* [WHAT IS BEING ASKED]
List each line of the data that holds the word "left".

Segment Open

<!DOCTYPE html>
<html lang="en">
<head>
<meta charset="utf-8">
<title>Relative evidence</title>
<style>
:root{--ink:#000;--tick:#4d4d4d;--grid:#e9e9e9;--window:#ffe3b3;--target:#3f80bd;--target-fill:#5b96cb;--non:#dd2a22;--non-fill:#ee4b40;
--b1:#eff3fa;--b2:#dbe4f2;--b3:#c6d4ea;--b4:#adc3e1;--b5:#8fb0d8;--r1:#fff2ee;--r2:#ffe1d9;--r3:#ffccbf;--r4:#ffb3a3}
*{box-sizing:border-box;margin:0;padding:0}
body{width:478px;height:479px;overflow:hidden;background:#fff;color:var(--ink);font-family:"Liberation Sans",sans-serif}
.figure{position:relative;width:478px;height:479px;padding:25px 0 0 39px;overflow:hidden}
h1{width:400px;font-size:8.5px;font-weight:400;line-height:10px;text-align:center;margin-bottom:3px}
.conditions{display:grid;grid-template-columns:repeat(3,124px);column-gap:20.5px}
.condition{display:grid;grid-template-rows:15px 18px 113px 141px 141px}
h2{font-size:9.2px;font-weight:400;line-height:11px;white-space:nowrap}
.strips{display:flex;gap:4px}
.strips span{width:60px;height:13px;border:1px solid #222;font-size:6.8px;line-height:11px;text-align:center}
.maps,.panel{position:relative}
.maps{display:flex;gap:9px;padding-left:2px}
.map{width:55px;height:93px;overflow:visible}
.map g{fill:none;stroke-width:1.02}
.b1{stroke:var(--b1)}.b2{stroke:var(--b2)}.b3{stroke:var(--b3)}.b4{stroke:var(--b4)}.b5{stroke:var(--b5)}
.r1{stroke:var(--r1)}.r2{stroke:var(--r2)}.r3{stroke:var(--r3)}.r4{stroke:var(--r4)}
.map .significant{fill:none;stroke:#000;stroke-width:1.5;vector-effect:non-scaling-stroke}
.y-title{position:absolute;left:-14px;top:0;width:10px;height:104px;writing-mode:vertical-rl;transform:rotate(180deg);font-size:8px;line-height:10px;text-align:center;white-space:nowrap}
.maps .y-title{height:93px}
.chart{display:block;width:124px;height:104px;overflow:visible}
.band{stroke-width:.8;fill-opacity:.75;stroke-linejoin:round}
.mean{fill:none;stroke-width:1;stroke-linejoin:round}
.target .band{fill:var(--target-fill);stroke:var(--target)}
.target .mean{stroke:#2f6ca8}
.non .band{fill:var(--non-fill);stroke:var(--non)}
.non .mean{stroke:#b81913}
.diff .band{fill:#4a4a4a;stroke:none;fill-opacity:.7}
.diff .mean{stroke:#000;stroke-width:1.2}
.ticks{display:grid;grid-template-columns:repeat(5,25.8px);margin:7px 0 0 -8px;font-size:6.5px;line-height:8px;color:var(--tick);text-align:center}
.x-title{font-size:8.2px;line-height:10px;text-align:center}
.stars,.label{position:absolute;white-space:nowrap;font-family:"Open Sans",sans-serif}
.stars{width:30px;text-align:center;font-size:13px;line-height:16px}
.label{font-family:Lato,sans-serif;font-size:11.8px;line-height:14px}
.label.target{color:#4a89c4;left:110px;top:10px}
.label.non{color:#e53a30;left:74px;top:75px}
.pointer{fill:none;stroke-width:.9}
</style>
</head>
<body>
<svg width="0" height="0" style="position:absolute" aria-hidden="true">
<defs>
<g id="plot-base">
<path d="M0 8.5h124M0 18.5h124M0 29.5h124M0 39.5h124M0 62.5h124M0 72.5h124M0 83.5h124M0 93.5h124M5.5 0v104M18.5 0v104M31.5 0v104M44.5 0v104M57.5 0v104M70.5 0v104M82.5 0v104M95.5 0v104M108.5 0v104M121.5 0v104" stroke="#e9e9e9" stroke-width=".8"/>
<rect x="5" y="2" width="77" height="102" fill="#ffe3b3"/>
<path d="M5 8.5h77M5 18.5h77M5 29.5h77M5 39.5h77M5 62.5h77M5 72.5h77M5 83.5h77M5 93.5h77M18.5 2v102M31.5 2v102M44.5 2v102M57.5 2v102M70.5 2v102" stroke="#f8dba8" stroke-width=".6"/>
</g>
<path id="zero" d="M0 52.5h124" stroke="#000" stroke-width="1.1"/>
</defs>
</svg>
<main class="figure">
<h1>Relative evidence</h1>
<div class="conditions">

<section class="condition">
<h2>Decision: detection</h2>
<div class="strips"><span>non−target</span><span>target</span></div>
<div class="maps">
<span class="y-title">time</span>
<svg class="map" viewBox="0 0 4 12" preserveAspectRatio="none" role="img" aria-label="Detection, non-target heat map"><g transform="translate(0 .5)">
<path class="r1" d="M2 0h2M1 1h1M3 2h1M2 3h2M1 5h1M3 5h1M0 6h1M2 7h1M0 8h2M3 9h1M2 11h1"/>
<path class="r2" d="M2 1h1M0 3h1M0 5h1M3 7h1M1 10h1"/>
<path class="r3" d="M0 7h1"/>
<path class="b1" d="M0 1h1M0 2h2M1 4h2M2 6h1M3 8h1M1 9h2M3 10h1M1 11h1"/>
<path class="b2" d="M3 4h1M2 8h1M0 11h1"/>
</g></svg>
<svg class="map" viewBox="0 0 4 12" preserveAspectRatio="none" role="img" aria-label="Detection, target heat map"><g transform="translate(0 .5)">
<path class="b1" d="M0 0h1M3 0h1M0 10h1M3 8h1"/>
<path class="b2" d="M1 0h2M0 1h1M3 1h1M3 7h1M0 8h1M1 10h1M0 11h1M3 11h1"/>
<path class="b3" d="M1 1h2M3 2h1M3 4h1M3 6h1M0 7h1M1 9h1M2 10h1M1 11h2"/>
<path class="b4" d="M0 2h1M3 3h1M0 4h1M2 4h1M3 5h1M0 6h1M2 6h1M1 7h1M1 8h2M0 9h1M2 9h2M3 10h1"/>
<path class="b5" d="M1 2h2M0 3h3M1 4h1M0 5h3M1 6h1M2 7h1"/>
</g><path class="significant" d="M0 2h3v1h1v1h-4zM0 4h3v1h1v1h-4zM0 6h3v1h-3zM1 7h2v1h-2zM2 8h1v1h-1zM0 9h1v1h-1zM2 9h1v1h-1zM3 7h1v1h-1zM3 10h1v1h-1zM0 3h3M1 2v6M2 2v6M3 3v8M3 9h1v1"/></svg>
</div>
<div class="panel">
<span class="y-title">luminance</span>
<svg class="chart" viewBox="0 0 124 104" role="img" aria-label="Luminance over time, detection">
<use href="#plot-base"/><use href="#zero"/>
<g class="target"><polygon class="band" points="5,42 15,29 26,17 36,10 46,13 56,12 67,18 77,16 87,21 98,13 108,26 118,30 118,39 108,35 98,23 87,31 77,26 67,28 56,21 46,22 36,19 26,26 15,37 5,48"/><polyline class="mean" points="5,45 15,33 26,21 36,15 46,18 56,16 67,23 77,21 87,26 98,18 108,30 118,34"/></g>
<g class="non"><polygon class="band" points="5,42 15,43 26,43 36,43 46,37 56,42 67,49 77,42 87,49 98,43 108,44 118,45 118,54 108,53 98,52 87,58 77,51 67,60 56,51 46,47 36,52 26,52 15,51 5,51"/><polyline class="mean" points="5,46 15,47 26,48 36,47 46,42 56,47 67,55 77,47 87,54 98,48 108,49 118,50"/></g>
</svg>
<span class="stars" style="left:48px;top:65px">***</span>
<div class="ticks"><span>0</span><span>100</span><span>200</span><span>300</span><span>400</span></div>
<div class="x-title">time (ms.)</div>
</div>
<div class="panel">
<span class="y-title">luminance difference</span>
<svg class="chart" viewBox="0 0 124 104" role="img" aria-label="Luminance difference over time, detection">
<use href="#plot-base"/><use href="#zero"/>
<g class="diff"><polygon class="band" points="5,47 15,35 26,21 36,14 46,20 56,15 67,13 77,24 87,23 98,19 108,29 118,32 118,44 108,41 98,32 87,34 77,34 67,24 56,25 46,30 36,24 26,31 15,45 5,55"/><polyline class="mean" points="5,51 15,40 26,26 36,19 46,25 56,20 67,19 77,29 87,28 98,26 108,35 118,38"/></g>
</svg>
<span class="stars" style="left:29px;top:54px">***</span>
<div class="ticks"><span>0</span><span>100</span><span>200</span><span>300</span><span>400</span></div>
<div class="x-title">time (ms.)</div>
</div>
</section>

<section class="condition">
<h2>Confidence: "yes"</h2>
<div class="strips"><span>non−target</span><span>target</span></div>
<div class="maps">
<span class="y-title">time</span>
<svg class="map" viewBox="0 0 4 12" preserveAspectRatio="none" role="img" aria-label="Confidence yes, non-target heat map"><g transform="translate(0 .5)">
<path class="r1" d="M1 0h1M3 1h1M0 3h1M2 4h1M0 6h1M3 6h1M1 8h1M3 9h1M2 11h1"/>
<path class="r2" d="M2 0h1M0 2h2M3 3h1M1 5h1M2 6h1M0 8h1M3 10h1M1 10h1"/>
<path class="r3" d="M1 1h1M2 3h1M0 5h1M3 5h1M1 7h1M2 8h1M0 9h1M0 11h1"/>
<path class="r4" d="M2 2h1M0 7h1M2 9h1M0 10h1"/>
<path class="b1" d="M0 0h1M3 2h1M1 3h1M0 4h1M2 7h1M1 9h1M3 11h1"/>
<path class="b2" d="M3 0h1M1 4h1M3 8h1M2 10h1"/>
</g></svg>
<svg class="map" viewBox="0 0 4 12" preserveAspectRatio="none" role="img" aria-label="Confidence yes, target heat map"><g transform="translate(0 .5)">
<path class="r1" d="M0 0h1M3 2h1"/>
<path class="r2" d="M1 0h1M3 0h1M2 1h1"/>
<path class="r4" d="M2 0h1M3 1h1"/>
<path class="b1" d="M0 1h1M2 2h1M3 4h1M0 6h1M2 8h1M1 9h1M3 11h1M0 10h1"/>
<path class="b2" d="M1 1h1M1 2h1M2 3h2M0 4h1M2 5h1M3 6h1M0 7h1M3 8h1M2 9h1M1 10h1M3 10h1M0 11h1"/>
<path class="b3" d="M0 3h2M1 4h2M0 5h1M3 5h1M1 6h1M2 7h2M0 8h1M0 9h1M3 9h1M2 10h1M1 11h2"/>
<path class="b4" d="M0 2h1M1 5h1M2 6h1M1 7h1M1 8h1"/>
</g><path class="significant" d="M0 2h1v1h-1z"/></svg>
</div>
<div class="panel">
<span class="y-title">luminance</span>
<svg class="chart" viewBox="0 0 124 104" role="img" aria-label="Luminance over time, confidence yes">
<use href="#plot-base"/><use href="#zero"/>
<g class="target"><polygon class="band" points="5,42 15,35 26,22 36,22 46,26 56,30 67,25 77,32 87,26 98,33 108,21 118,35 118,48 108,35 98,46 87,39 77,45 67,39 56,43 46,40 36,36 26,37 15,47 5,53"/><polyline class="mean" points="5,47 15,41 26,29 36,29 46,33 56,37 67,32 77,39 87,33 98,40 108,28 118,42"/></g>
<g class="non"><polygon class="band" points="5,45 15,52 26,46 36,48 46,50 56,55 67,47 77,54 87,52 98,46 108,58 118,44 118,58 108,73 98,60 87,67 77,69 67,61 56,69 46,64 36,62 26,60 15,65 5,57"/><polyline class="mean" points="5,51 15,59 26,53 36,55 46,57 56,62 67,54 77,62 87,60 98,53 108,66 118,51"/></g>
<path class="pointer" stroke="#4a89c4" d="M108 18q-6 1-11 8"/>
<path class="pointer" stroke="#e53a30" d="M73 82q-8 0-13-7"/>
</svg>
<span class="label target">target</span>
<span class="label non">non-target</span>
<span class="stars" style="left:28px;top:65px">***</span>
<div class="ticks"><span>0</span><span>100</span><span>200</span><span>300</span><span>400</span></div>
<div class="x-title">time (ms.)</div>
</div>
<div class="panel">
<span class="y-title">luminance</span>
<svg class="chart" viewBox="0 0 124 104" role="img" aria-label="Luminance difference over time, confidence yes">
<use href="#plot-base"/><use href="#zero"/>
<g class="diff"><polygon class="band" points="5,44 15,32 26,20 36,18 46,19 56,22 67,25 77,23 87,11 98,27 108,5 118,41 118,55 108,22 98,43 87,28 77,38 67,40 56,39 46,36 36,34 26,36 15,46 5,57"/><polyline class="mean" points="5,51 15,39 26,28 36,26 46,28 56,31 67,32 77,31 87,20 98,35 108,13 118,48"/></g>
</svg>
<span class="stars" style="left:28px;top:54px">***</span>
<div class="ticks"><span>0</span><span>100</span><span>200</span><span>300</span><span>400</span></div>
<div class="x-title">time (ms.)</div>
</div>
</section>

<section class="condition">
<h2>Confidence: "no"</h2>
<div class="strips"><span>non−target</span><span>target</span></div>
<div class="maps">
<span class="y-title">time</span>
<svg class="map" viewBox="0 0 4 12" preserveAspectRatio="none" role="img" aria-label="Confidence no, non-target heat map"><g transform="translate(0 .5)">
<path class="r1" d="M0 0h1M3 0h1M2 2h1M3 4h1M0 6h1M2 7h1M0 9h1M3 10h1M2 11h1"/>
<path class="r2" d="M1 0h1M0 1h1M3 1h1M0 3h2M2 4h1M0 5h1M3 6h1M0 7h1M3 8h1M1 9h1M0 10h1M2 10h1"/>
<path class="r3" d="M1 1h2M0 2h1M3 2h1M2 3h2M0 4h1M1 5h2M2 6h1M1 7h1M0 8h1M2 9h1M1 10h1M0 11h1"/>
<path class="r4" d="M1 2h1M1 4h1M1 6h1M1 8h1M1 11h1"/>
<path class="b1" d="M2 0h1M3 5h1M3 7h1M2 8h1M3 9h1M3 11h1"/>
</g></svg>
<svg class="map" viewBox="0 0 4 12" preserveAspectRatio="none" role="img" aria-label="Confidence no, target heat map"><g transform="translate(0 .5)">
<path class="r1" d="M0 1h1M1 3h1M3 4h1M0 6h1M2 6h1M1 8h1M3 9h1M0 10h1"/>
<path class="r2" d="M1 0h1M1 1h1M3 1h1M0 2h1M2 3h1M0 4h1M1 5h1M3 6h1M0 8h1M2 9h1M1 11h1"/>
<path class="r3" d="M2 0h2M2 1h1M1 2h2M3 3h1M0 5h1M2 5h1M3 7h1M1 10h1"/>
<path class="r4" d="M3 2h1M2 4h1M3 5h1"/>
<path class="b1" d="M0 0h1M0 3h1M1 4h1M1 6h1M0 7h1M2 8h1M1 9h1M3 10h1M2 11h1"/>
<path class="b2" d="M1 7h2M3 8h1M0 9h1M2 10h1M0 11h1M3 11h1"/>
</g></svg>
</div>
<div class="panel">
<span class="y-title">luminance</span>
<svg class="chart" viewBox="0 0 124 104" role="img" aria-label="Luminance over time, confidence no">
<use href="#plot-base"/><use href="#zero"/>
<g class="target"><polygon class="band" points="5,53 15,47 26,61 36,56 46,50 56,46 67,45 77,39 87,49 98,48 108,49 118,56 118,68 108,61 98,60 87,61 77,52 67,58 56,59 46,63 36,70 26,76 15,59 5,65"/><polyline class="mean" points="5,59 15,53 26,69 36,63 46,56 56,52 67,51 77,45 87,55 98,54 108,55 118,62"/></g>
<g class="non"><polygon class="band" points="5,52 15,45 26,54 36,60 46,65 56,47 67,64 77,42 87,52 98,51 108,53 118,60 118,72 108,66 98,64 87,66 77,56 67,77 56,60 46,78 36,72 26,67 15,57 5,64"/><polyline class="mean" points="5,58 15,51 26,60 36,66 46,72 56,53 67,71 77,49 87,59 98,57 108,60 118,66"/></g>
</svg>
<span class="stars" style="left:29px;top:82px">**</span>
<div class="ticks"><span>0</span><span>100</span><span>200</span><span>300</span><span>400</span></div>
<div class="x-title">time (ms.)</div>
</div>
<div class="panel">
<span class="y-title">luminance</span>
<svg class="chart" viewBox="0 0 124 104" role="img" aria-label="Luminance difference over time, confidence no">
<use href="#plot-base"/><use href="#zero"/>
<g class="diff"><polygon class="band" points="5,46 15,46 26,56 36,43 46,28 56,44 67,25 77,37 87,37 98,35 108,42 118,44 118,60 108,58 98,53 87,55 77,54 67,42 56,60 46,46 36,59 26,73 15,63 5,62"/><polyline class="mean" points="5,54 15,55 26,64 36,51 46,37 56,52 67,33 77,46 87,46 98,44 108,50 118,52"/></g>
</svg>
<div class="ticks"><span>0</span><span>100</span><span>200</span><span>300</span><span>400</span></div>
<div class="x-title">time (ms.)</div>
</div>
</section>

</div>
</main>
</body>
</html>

Segment Closed

* [TASK RESPONSE]
.maps{display:flex;gap:9px;padding-left:2px}
.y-title{position:absolute;left:-14px;top:0;width:10px;height:104px;writing-mode:vertical-rl;transform:rotate(180deg);font-size:8px;line-height:10px;text-align:center;white-space:nowrap}
.label.target{color:#4a89c4;left:110px;top:10px}
.label.non{color:#e53a30;left:74px;top:75px}
<span class="stars" style="left:48px;top:65px">***</span>
<span class="stars" style="left:29px;top:54px">***</span>
<span class="stars" style="left:28px;top:65px">***</span>
<span class="stars" style="left:28px;top:54px">***</span>
<span class="stars" style="left:29px;top:82px">**</span>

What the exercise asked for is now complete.